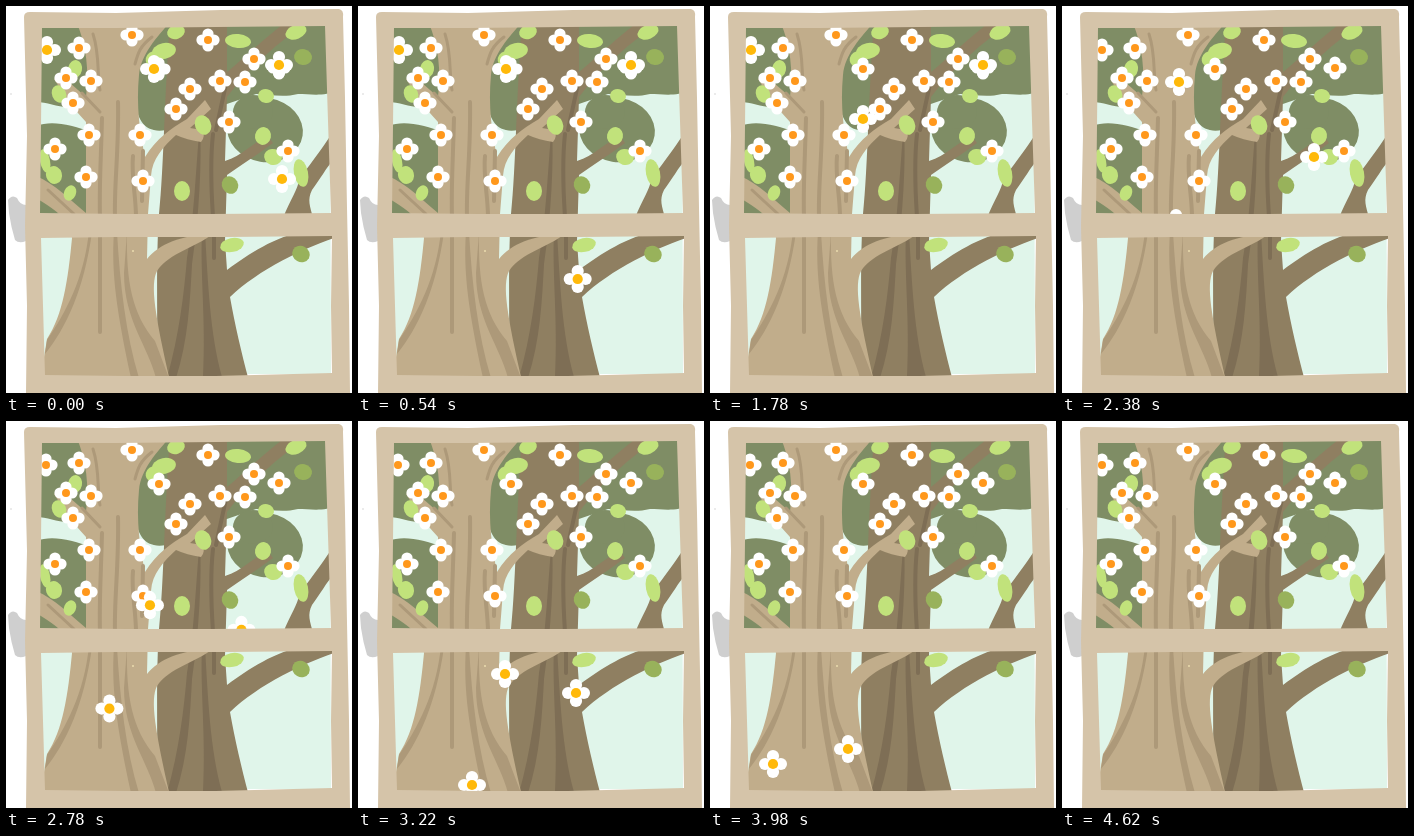
Animation, 346 px wide and 387 px high, one loop 4680 ms. Source, as an HTML page with a canvas:

```html
<!DOCTYPE html>
<html lang="en">
<head>
<meta charset="utf-8">
<title>Blossoms at the window</title>
<style>
html, body { margin: 0; width: 100%; height: 100%; overflow: hidden; background: #fff; }
canvas { display: block; width: 346px; height: 387px; }
</style>
</head>
<body>
<canvas id="stage" width="346" height="387"></canvas>
<script>
const W = 346, H = 387, LOOP = 4680, GONE = 4610;
const ctx = document.getElementById('stage').getContext('2d');

function fill(g, color, d, rule) {
  g.fillStyle = color;
  g.fill(new Path2D(d), rule || 'nonzero');
}

function stroke(g, color, width, d) {
  g.strokeStyle = color;
  g.lineWidth = width;
  g.lineCap = g.lineJoin = 'round';
  g.stroke(new Path2D(d));
}

function oval(g, color, x, y, rx, ry, tilt = 0) {
  g.fillStyle = color;
  g.beginPath();
  g.ellipse(x, y, rx, ry, tilt, 0, Math.PI * 2);
  g.fill();
}

function flower(g, x, y, big) {
  const reach = big ? 7.9 : 6, r = big ? 6.1 : 5.6;
  for (const [dx, dy] of [[1, 0], [0, 1], [-1, 0], [0, -1]])
    oval(g, '#fff', x + dx * reach, y + dy * reach, r, r);
  oval(g, '#fff', x, y, 6.5, 6.5);
  oval(g, big ? '#ffb90a' : '#ff981c', x, y, big ? 5.1 : 4, big ? 5.1 : 4);
}

function drawFoliage(g) {
  const green = '#7f8d65';
  fill(g, green, 'M30 15H100V94C84 97 74 94 66 101C52 102 42 96 30 96Z');
  fill(g, green, 'M30 120C46 114 66 119 84 126V212H30Z');
  fill(g, green, 'M128 15H330V84C320 91 304 88 292 88C276 92 262 88 250 88L215 100L160 124C140 128 130 114 130 94Z');
  oval(g, green, 259, 124, 38, 32, 0.15);
  oval(g, green, 247, 106, 20, 17);
}

function drawBackTree(g) {
  const bark = '#8f7f61', groove = '#7e6e55';
  fill(g, bark, `M164 15H221L221 66C236 54 255 35 281 15H303C273 36 243 61 221 91
    L219 155C236 150 246 137 262 130L267 137C251 149 235 159 221 169L219 235L221 264
    C244 247 267 232 300 224H334V230C299 241 252 264 224 291C229 319 235 345 243 375
    H150C153 320 149 265 153 208C158 160 158 95 164 15Z`);
  fill(g, bark, 'M328 124C315 145 300 163 293 174C292 183 284 194 277 212H307C304 200 301 194 306 184C315 172 320 162 328 153Z');
  fill(g, groove, 'M194 116C190 160 188 215 181 252C178 288 173 330 161 372H170C182 335 184 296 186 258C193 210 196 160 194 116Z');
  fill(g, groove, 'M196 226C194 268 200 313 197 371H216C204 328 202 277 199 226Z');
  stroke(g, groove, 4, 'M207 128C204 155 205 181 207 211M208 226V252M220 78L210 124');
}

function drawFrontTree(g) {
  const bark = '#c1ad8b', groove = '#ad9979';
  fill(g, bark, `M70 15H165C151 31 135 48 133 69C130 100 134 127 139 151
    C151 132 164 123 181 113L199 94L205 103L184 122L196 124Q200 130 195 136
    Q181 134 170 129C157 141 146 153 145 170L142 208L141 253C153 238 175 229 207 228
    C190 241 163 247 151 265C144 279 149 309 164 375H34L41 333C57 309 62 274 66 232
    C62 211 48 203 30 192V170C49 178 63 193 80 207L80 116C67 102 58 89 48 73
    L56 70L80 91C83 65 81 40 70 15Z`);
  fill(g, groove, 'M83 225C78 273 60 306 41 334L39 348C60 322 78 284 86 226Z');
  fill(g, groove, 'M108 226C105 267 111 307 125 372H133C120 329 114 279 111 226Z');
  fill(g, groove, 'M121 226C120 275 126 308 149 335L163 372H150C142 340 118 314 118 267Z');
  stroke(g, groove, 4, 'M96 112C95 153 93 183 94 211M94 230V326M112 96C113 145 108 178 109 211M127 150C125 170 130 190 130 211M137 145L136 195');
  stroke(g, groove, 3, 'M87 28C94 49 91 70 94 84M76 87L94 106M146 31C134 40 132 47 129 58M42 184L68 208');
  oval(g, '#eadcae', 127, 245, 1, 1);
}

function drawLeaves(g) {
  const light = '#c1e27b', mid = '#98b25b';
  const leaves = [
    [170, 26, 9, 7, -.3], [158, 45, 12, 8, -.2], [147, 53, 7, 8, .6],
    [232, 35, 13, 7, .1], [290, 26, 11, 7, -.4], [260, 90, 8, 7, .2],
    [257, 130, 8, 9, .2], [267, 151, 9, 8, .3], [295, 167, 7, 14, -.2],
    [197, 119, 8, 10, -.4], [176, 185, 8, 10, 0], [226, 239, 12, 7, -.2],
    [53, 88, 7, 9, -.4], [69, 63, 7, 9, .2], [39, 155, 5, 12, -.2],
    [48, 169, 8, 9, -.3], [64, 187, 6, 8, .4]
  ];
  oval(g, mid, 297, 51, 9, 8, .2);
  oval(g, mid, 224, 179, 8, 9, -.5);
  oval(g, mid, 295, 248, 9, 8, .5);
  for (const leaf of leaves) oval(g, light, ...leaf);
}

function drawBlossoms(g) {
  const spots = [
    [40, 44], [73, 42], [126, 29], [202, 34], [60, 72], [85, 75], [67, 97],
    [153, 63], [184, 83], [170, 103], [214, 75], [239, 76], [248, 53],
    [273, 62], [223, 116], [83, 129], [134, 129], [49, 143], [80, 171],
    [137, 175], [282, 145]
  ];
  for (const [x, y] of spots) flower(g, x, y, false);
}

function layer(paint) {
  const c = document.createElement('canvas');
  c.width = W;
  c.height = H;
  paint(c.getContext('2d'));
  return c;
}

const garden = layer(g => {
  g.fillStyle = '#fff';
  g.fillRect(0, 0, W, H);
  fill(g, '#cfcfcf', 'M2 194Q6 188 11 192Q14 199 20 199V235Q13 238 9 234Q5 221 3 207Z');
  oval(g, '#e4e4e4', 5, 88, 1, 1);
  fill(g, '#e0f5ea', 'M30 15H324L325 368H30Z');
  drawFoliage(g);
  drawBackTree(g);
  drawFrontTree(g);
  drawLeaves(g);
  drawBlossoms(g);
});

const frame = layer(g => fill(g, '#d5c4a9', `M18 11Q18 6 24 6L110 7L215 4L333 3Q338 4 337 11
  L339 92L341 202L343 300L344 387H20L21 300L19 220L21 130Z
  M36 22L35 120L34 207L120 208L205 208L325 207L322 115L319 20L210 21L110 22Z
  M35 232L37 300L39 369L120 370L210 370L326 367L325 300L326 230L220 231L110 231Z`, 'evenodd'));

// Each fall is a list of [time, x, y] keys.
const falls = [
  [[0, 276, 173], [200, 253, 217], [380, 233, 252], [550, 219, 274], [840, 202, 296],
   [1120, 186, 306], [1230, 158, 281], [1340, 117, 271], [1450, 76, 301], [1580, 51, 388]],
  [[1650, 148, 63], [1780, 153, 113], [1960, 147, 156], [2180, 132, 194], [2380, 114, 217],
   [2720, 104, 277], [2960, 105, 319], [3220, 114, 364], [3340, 118, 388]],
  [[2190, 41, 44], [2380, 117, 76], [2540, 138, 125], [2740, 143, 176], [2980, 148, 219],
   [3220, 147, 253], [3500, 111, 276], [3780, 58, 308], [3980, 63, 343], [4140, 55, 388]],
  [[1960, 273, 59], [2060, 281, 88], [2200, 273, 122], [2380, 252, 151], [2740, 237, 203],
   [3220, 218, 272], [3540, 191, 291], [3820, 163, 305], [3980, 138, 328],
   [4160, 88, 345], [4350, 40, 359], [4610, 33, 367]]
];

// Smooth curve through the keys, with slopes taken from the neighbours.
function along(keys, t) {
  const last = keys.length - 1;
  if (t <= keys[0][0]) return keys[0].slice(1);
  if (t >= keys[last][0]) return null;
  const i = keys.findIndex(k => k[0] > t) - 1;
  const a = keys[i], b = keys[i + 1], span = b[0] - a[0], u = (t - a[0]) / span;
  const slope = (n, axis) => {
    const p = keys[Math.max(0, n - 1)], q = keys[Math.min(last, n + 1)];
    return (q[axis] - p[axis]) / (q[0] - p[0]) * span;
  };
  return [1, 2].map(axis =>
    (1 + 2 * u) * (1 - u) ** 2 * a[axis] + u * (1 - u) ** 2 * slope(i, axis) +
    u * u * (3 - 2 * u) * b[axis] + u * u * (u - 1) * slope(i + 1, axis));
}

let start = null;
function draw(now) {
  if (start === null) start = now;
  const t = (now - start) % LOOP;
  ctx.drawImage(garden, 0, 0);
  if (t < GONE) {
    for (const keys of falls) {
      const spot = along(keys, t);
      if (spot) flower(ctx, spot[0], spot[1], true);
    }
  }
  ctx.drawImage(frame, 0, 0);
  requestAnimationFrame(draw);
}
requestAnimationFrame(draw);
</script>
</body>
</html>
```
——
#### WHAT NEEDS TO BE DONE:
All lines of the material that contain the string "groove" are to be copied.

#### SOLVED PROBLEM:
  const bark = '#8f7f61', groove = '#7e6e55';
  fill(g, groove, 'M194 116C190 160 188 215 181 252C178 288 173 330 161 372H170C182 335 184 296 186 258C193 210 196 160 194 116Z');
  fill(g, groove, 'M196 226C194 268 200 313 197 371H216C204 328 202 277 199 226Z');
  stroke(g, groove, 4, 'M207 128C204 155 205 181 207 211M208 226V252M220 78L210 124');
  const bark = '#c1ad8b', groove = '#ad9979';
  fill(g, groove, 'M83 225C78 273 60 306 41 334L39 348C60 322 78 284 86 226Z');
  fill(g, groove, 'M108 226C105 267 111 307 125 372H133C120 329 114 279 111 226Z');
  fill(g, groove, 'M121 226C120 275 126 308 149 335L163 372H150C142 340 118 314 118 267Z');
  stroke(g, groove, 4, 'M96 112C95 153 93 183 94 211M94 230V326M112 96C113 145 108 178 109 211M127 150C125 170 130 190 130 211M137 145L136 195');
  stroke(g, groove, 3, 'M87 28C94 49 91 70 94 84M76 87L94 106M146 31C134 40 132 47 129 58M42 184L68 208');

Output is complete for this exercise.